A town on Fire Island
Maintained by The Fire Island National Seashore, this unique area is one of the last remaining maritime forests on the eastern seaboard. It earned its name because it appears lower than the surrounding water. The forest is not actually below sea level -- the high surrounding sand dunes that protect this environment create the illusion of being lower than sea level.
The Sunken Forest spans approximately 40 acres, so there is plenty to see. You can walk for miles up and down the roller coaster boardwalks that carry you over two rows of sand dunes. The Sunken Forest consists primarily of American holly, sassafras, and shadblow. Some trees are estimated to be well over 200 years old.
This naturally preserved wilderness is abundant with hardwood groves, dunes, swamps, and marshland. Serious hikers, bird watchers, and ecologists find this part of the island absolutely fascinating. With several ecosystems, there is plenty of diversity in the flora and wildlife. While walking through the forest, be sure to look up -- the twisted canopy is the forest's most intriguing attribute.

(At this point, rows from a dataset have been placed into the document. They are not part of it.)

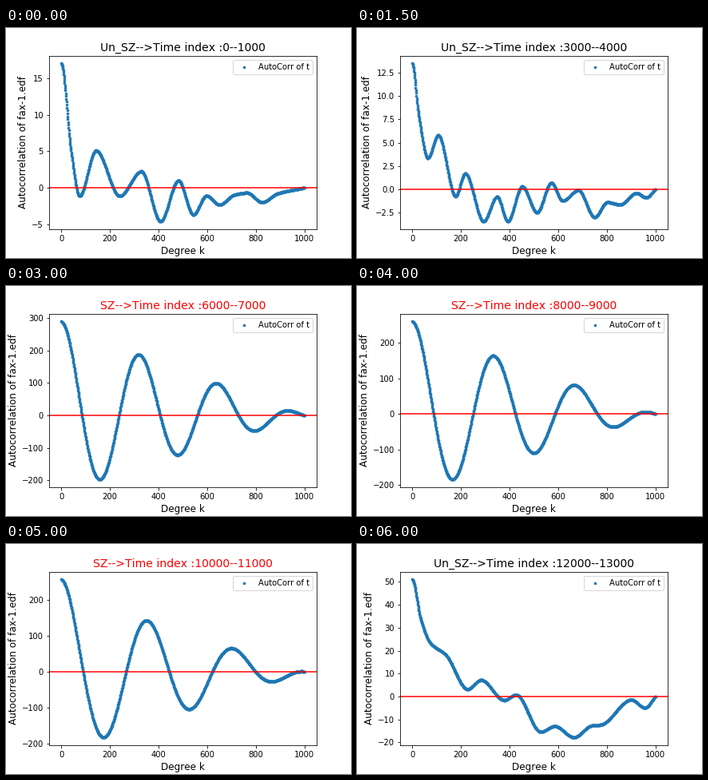
Write a matplotlib script that moves like this. It is 432 px wide and 288 px high and loops after 6500 ms.

```python
import numpy as np
import matplotlib.pyplot as plt
from matplotlib.animation import FuncAnimation

plt.rcParams["font.family"] = "DejaVu Sans"
plt.rcParams["text.kerning_factor"] = 6  # whole-pixel letter spacing

STEP_MS = 500
WINDOW = 1000
FRAMES = 13
SEIZURE = range(4, 11)  # windows labelled SZ
K = np.arange(WINDOW + 1)


def ease(*points):
    """Smooth curve through (k, value) points, level at every turning point."""
    x, y = np.array(points, float).T
    h = np.diff(x)
    d = np.diff(y) / h
    m = np.zeros(len(x))
    same = d[:-1] * d[1:] > 0
    m[1:-1][same] = 2 / (1 / d[:-1][same] + 1 / d[1:][same])
    m[-1] = d[-1]
    i = np.clip(np.searchsorted(x, K, side="right") - 1, 0, len(h) - 1)
    t = (K - x[i]) / h[i]
    s = t * t * (3 - 2 * t)
    bend = t * (1 - t) * ((1 - t) * m[i] - t * m[i + 1])
    return y[i] + s * (y[i + 1] - y[i]) + h[i] * bend


def rhythm(window):
    """Autocorrelation of a steady oscillation: a cosine fading linearly with lag."""
    def at(*values):
        return np.interp(window, (6, 8, 10), values)

    period = at(322, 337, 355)
    start, peak, trough = at(289, 260, 256), at(276, 246, 220), at(234, 221, 222)
    swing = (peak + trough) / 2 * np.cos(2 * np.pi * K / period)
    core = (start - peak) * np.exp(-(K / 60) ** 2)
    return (1 - K / WINDOW) * (swing + (peak - trough) / 2) + core


def mix(a, b, w, gain=1.0):
    return gain * ((1 - w) * a + w * b)


# Turning points of the irregular windows
calm_a = ease(
    (0, 17.05), (40, 5.1), (75, -1.15), (143, 5.1), (240, -1.15), (329, 2.25),
    (408, -4.62), (482, 1), (543, -3.7), (597, -1.1), (651, -2.35), (710, -1),
    (765, -0.7), (825, -2), (890, -0.8), (1000, 0))
calm_b = ease(
    (0, 13.5), (25, 8.2), (64, 3.35), (107, 5.8), (178, -0.75), (218, 1.7),
    (293, -3.45), (349, -0.8), (393, -3.45), (452, 0.3), (513, -2.5),
    (572, 0.7), (618, -1.25), (683, -0.1), (750, -3), (802, -1.4),
    (855, -1.65), (922, -0.4), (962, -0.9), (1000, 0))
onset = ease(
    (0, 280), (60, 112), (121, -2), (226, 126), (366, -69), (475, -23),
    (545, -57), (647, -75.5), (807, -27), (892, -31), (1000, -1))
recovery = ease(
    (0, 51), (34, 34), (73, 23.5), (139, 18), (227, 3.2), (283, 7.2),
    (378, -1.6), (427, 0.8), (528, -15.4), (586, -12.9), (665, -17.8),
    (737, -12.7), (776, -12.3), (901, -1.4), (957, -4.9), (1000, 0))

CURVES = [
    calm_a,
    mix(calm_a, calm_b, 0.33, 1.16),
    mix(calm_a, calm_b, 0.62, 1.12),
    calm_b,
    onset,
    mix(onset, rhythm(6), 0.7),
    *(rhythm(i) for i in range(6, 11)),
    mix(recovery, rhythm(10), 0.08),
    recovery,
]

fig, ax = plt.subplots(figsize=(6, 4), dpi=72)
fig.subplots_adjust(left=0.125, right=0.9, bottom=0.125, top=0.88)
dots = ax.scatter(K, CURVES[0], s=7, color="#1f77b4", label="AutoCorr of t")
ax.axhline(0, color="red", lw=1.5)
ax.set_xlim(-0.05 * WINDOW, 1.05 * WINDOW)
ax.set_xlabel("Degree k", fontsize=12)
ax.set_ylabel("Autocorrelation of fax-1.edf", fontsize=12)
ax.legend(loc="upper right", fontsize=10)


def draw(i):
    y = CURVES[i]
    dots.set_offsets(np.column_stack([K, y]))
    pad = 0.05 * np.ptp(y)
    ax.set_ylim(y.min() - pad, y.max() + pad)
    name, color = ("SZ", "red") if i in SEIZURE else ("Un_SZ", "black")
    start = i * WINDOW
    ax.set_title(f"{name}-->Time index :{start}--{start + WINDOW}",
                 fontsize=14, color=color)
    return dots,


anim = FuncAnimation(fig, draw, frames=FRAMES, interval=STEP_MS, repeat=True)
plt.show()
```
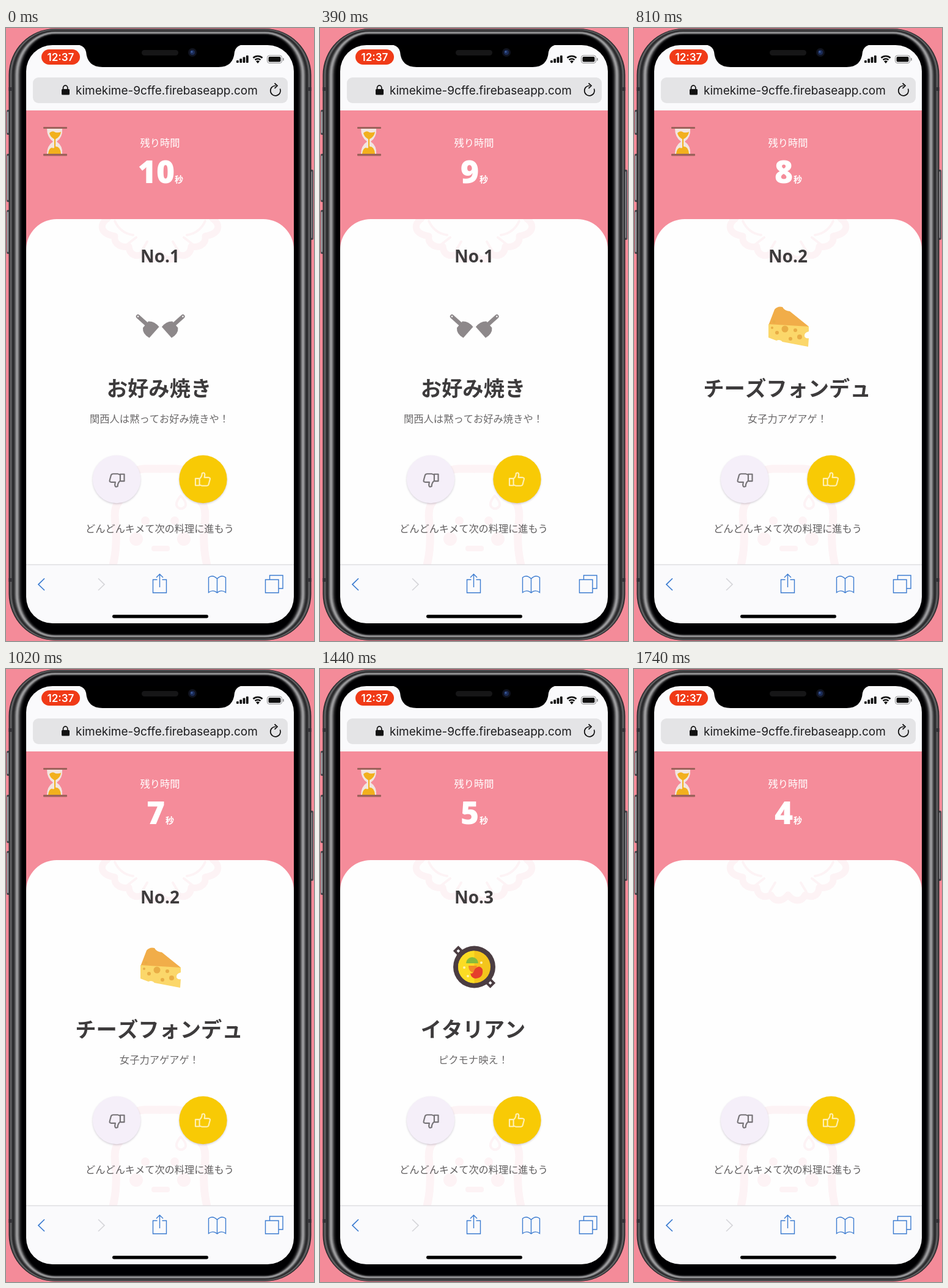
Animation of 504x1004 px, one loop 1.77 s. Source, as an HTML page with a canvas:

```html
<!DOCTYPE html>
<html lang="ja">
<head>
<meta charset="utf-8">
<style>
html, body { margin: 0; width: 100%; height: 100%; overflow: hidden; background: #f48b99; }
canvas { display: block; }
</style>
</head>
<body>
<canvas id="stage" width="504" height="1004"></canvas>
<script>
const c = document.getElementById('stage').getContext('2d');
const LOOP = 1770;
const PINK = '#f58c9a';
const BLUE = '#3b7bd0';
const CJK = '"Noto Sans CJK JP", "Noto Sans CJK", sans-serif';
const LATIN = 'Inter, sans-serif';
const HEAVY = '"Open Sans", sans-serif';

function box(x, y, w, h, r, color) {
  c.beginPath();
  c.roundRect(x, y, w, h, r);
  c.fillStyle = color;
  c.fill();
}
function disc(x, y, r, color) {
  c.beginPath();
  c.arc(x, y, r, 0, 7);
  c.fillStyle = color;
  c.fill();
}
function shape(d, color) {
  c.fillStyle = color;
  c.fill(new Path2D(d));
}
function line(d, color, width = 1.4) {
  c.strokeStyle = color;
  c.lineWidth = width;
  c.stroke(new Path2D(d));
}
function text(s, x, y, font, color, align = 'center') {
  c.font = font;
  c.fillStyle = color;
  c.textAlign = align;
  c.fillText(s, x, y);
}
function mirrored(axis, draw) {
  draw();
  c.save();
  c.translate(axis * 2, 0);
  c.scale(-1, 1);
  draw();
  c.restore();
}

const bump = (x, mid, width) => Math.exp(-(((x - mid) / width) ** 2));

function phone() {
  box(0, 0, 504, 1004, 0, '#f48b99');
  for (const [y, h] of [[134, 41], [206, 79], [298, 72]]) {
    box(1, y, 7, h, 2, '#4b4b50');
    box(2, y + 3, 2, h - 6, 1, '#b2b0b5');
  }
  box(496, 232, 7, 115, 2, '#4b4b50');
  box(499, 235, 2, 109, 1, '#9c9a9f');

  // metal rim: a thin outer glint, then a broad one, fading to the black bezel
  for (let d = 0; d <= 22; d++) {
    const dy = d * 0.5;
    const v = (35 + 70 * bump(d, 3, 1.8) + 125 * bump(d, 13, 3.5)) * Math.min(1, (22 - d) / 5);
    box(4.5 + d, 1 + dy, 495 - d * 2, 1002 - dy * 2, { x: 76 - d, y: 76 - dy }, `rgb(${v},${v},${v + 2})`);
  }
  for (const y of [97, 901]) {
    box(4.5, y, 5, 6, 0, '#333237');
    box(494.5, y, 5, 6, 0, '#333237');
  }
}

function statusBar() {
  box(33, 28, 438, 107, 0, '#fafafc');
  shape('M116 27 Q129 29 131 39 Q133 64 158 64 H348 Q372 64 374 39 Q376 29 388 27Z', '#000');
  box(222, 36, 60, 9, 4.5, '#161617');
  disc(305, 40, 7, '#10131f');
  disc(305, 40, 4, '#1b2c58');
  disc(304, 39, 1.5, '#4162a4');

  box(58, 35, 63, 25, 12.5, '#f03a17');
  text('12:37', 89.5, 53.5, '600 17px ' + LATIN, '#fff');

  for (let i = 0; i < 4; i++) {
    const h = 4 + i * 2.7;
    box(377 + i * 5.3, 57 - h, 3.8, h, 1, '#111');
  }
  c.lineCap = 'butt';
  for (const r of [6.5, 11]) {
    c.beginPath();
    c.arc(412, 57, r, -2.32, -0.82);
    c.strokeStyle = '#111';
    c.lineWidth = 2.6;
    c.stroke();
  }
  shape('M412 58 L409 54.5 Q412 52 415 54.5Z', '#111');
  c.beginPath();
  c.roundRect(427.5, 45, 24, 12.5, 3.5);
  c.strokeStyle = '#8b8b8d';
  c.lineWidth = 1;
  c.stroke();
  box(429.5, 47, 20, 8.5, 2, '#111');
  box(453, 49, 1.7, 4.5, 1, '#8b8b8d');

  box(44, 81, 417, 42, 9, '#e4e4e6');
  box(91, 100, 13, 9.5, 1.5, '#111');
  line('M93.5 101 V98 A3.6 3.8 0 0 1 100.8 98 V101', '#111', 1.7);
  text('kimekime-9cffe.firebaseapp.com', 114, 108.5, '400 19px ' + LATIN, '#1c1c1e', 'left');
  line('M448.5 99.5 A8.2 8.2 0 1 1 441.5 94.5', '#111', 1.7);
  line('M439.5 90.5 L444 94.5 L439.5 98.8', '#111', 1.7);
}

function hourglass() {
  shape('M67 165 H92 Q93 179 83 186 Q93 193 92 206 H67 Q67 193 77 186 Q67 179 67 165Z', '#f2e5df');
  shape('M71 172 Q76 167 81 171 Q86 172 90 170 Q89 178 81 182 L79 182 Q72 178 71 172Z', '#f2b01d');
  box(79, 181, 2, 15, 0, '#f2b01d');
  shape('M69 206 Q70 197 75 196 Q79 198 81 194 Q89 194 90 206Z', '#f2b01d');
  box(61, 162, 39, 3, 1, '#9c625b');
  box(61, 206, 39, 3.5, 1, '#9c625b');
}

function mascot() {
  const tint = '#fdf3f5';
  c.lineJoin = c.lineCap = 'round';
  mirrored(252, () => {
    line('M166 312 C152 322 154 337 178 341 C176 355 190 360 201 358 C202 372 214 376 224 370 C230 382 242 382 252 370', tint, 11);
    line('M178 316 Q187 336 208 339 M199 354 L213 343 M222 365 L231 350', tint, 4);
    line('M252 722 H226 Q199 724 192 750 Q189 771 182 780 Q176 790 179 812 Q183 850 174 884', tint, 13);
    disc(213, 837, 11, tint);
    disc(228, 807, 7, tint);
  });
  box(238, 848, 30, 9, 4, tint);
  line('M286 766 Q275 779 281 785 Q287 790 293 784 Q297 778 286 766Z', tint, 4);
  c.lineJoin = 'miter';
  c.lineCap = 'butt';
}

function thumb(x, y, turn, color) {
  c.save();
  c.translate(x, y);
  c.rotate(turn);
  c.scale(1.2, 1.14);
  c.translate(-12, -11.5);
  c.lineJoin = 'round';
  line('M7.5 10.5 V20.5 H2 V10.5Z M7.5 11 Q11 8 11 3 Q14.5 1 14.8 5 L14.2 9 H20 Q22.6 9.4 21.8 12 L20 19 Q19.4 21 17 21 H11 L7.5 19.5', color, 1.8);
  c.restore();
}

function roundButton(x, color) {
  c.save();
  c.shadowColor = 'rgba(70,50,80,.22)';
  c.shadowBlur = 3;
  c.shadowOffsetY = 1.5;
  disc(x, 739, 39.2, color);
  c.restore();
}

function spatulas() {
  mirrored(252.7, () => {
    c.lineCap = 'round';
    line('M216 472.5 L231 486', '#8d888a', 6.5);
    c.lineCap = 'butt';
    shape('M224 491 L233 480.5 Q243 480 250.5 489.5 L234.5 507.5 Q223 501 224 491Z', '#8d888a');
    disc(216, 472.5, 1.2, '#fff');
  });
}

function cheese() {
  shape('M220 487 L230 461 Q235 455 243 457 Q246 463 255 464 L286 489 L284 493Z', '#f1ad49');
  shape('M220 485 L286 489 L286 497 Q278 499 279 505 Q281 509 286 508 L285 522 L243 514 Q239 509 233 512 L220 507Z', '#fbd76a');
  const holes = [[229, 481, 2.5], [247, 493, 5.5], [234, 499, 3], [264, 495, 3], [271, 506, 4], [256, 509, 3], [226, 491, 2]];
  for (const [x, y, r] of holes) disc(x, y, r, '#e9ad45');
}

function pan() {
  c.save();
  c.translate(252.5, 488);
  c.rotate(Math.PI / 4);
  for (const x of [-37, 37]) {
    c.strokeStyle = '#4b3d42';
    c.lineWidth = 4;
    c.strokeRect(x - 4, -4, 8, 8);
  }
  c.restore();
  disc(252.5, 488, 34.5, '#4b3d42');
  disc(252.5, 488, 26.5, '#f4c51c');
  shape('M252.5 461.5 A26.5 26.5 0 0 0 252.5 514.5Z', '#fbdc24');
  shape('M239 482 A10 10 0 0 1 259 482Z', '#86bb3c');
  shape('M243 486 H257 Q255 496 249 497 Q243 494 243 486Z', '#f18a26');
  shape('M246 498 Q250 501 253 492 Q261 483 266 492 Q268 506 254 507 Q247 506 246 498Z', '#e5402c');
  for (const [x, y] of [[236, 489], [264, 481], [242, 503]]) disc(x, y, 2, '#fff3b0');
}

const cards = [
  { no: 'No.1', icon: spatulas, name: 'お好み焼き', note: '関西人は黙ってお好み焼きや！', from: -200, out: 480 },
  { no: 'No.2', icon: cheese, name: 'チーズフォンデュ', note: '女子力アゲアゲ！', from: 630, out: 1050 },
  { no: 'No.3', icon: pan, name: 'イタリアン', note: 'ピクモナ映え！', from: 1200, out: 1620 }
];
const ENTER = 90, LEAVE = 120;
const unit = v => Math.max(0, Math.min(1, v));

function card(d, t) {
  const q = unit((t - d.out) / LEAVE);
  const alpha = unit((t - d.from) / ENTER) * (1 - q);
  if (!alpha) return;
  c.save();
  c.globalAlpha = alpha;
  c.translate(252 - 146 * q, 516);
  c.rotate(-q * 40 * Math.PI / 180);
  c.translate(-252, -516);
  text(d.no, 252, 384, '700 28px ' + HEAVY, '#3d3b3c');
  d.icon();
  text(d.name, 250.5, 603, '700 34.3px ' + CJK, '#3d3b3c');
  text(d.note, 251, 645.5, '400 16.3px ' + CJK, '#6b696a');
  c.restore();
}

function counter(t) {
  const n = 10 - Math.floor((t + 55) / 290);
  const shift = n > 9 ? 15 : 0;
  text(n, 245 + shift / 15, 254, '800 51.5px ' + HEAVY, '#fff');
  text('秒', 268 + shift, 252.5, '700 14px ' + CJK, '#fff');
}

function toolbar() {
  box(33, 879, 438, 96, 0, '#fafafc');
  box(33, 878.5, 438, 1, 0, '#d2d2d6');
  line('M63 901.5 L53 911.3 L63 921', BLUE, 1.7);
  line('M151 901.5 L161 911.3 L151 921', '#d6d6da', 1.7);
  line('M247.5 903.5 H240.5 V925 H262.5 V903.5 H255.5 M251.5 916 V894.5 M246 900 L251.5 894.5 L257 900', BLUE);
  line('M345.5 902 Q338 894.5 331.5 900 V924.5 Q339 919 345.5 925 Q352 919 359.5 924.5 V900 Q353 894.5 345.5 902 V925', BLUE);
  line('M424.5 903.5 H446 V925 H424.5Z M431.5 903 V896.5 H453 V918 H446.5', BLUE);
  box(174, 961, 157, 5.5, 2.75, '#000');
}

function draw(t) {
  phone();
  c.save();
  c.beginPath();
  c.roundRect(33, 28, 438, 947, 43);
  c.clip();
  box(33, 134, 438, 745, 0, PINK);
  statusBar();
  hourglass();
  text('残り時間', 252, 193.5, '400 16.3px ' + CJK, '#fff');
  counter(t);

  c.save();
  c.beginPath();
  c.roundRect(33, 313, 438, 566, [50, 50, 0, 0]);
  c.fillStyle = '#fefefe';
  c.fill();
  c.clip();
  mascot();
  for (const d of cards) card(d, t);
  roundButton(181, '#f5eff9');
  thumb(181.5, 741, Math.PI, '#777478');
  roundButton(322.5, '#f8ca05');
  thumb(322, 739, 0, '#fff0b4');
  text('どんどんキメて次の料理に進もう', 251.5, 826, '400 16.2px ' + CJK, '#5f5d5e');
  c.restore();

  toolbar();
  c.restore();
}

const start = performance.now();
function tick() {
  draw((performance.now() - start) % LOOP);
  requestAnimationFrame(tick);
}
tick();
</script>
</body>
</html>
```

The parks department provides guided tours during the summer season.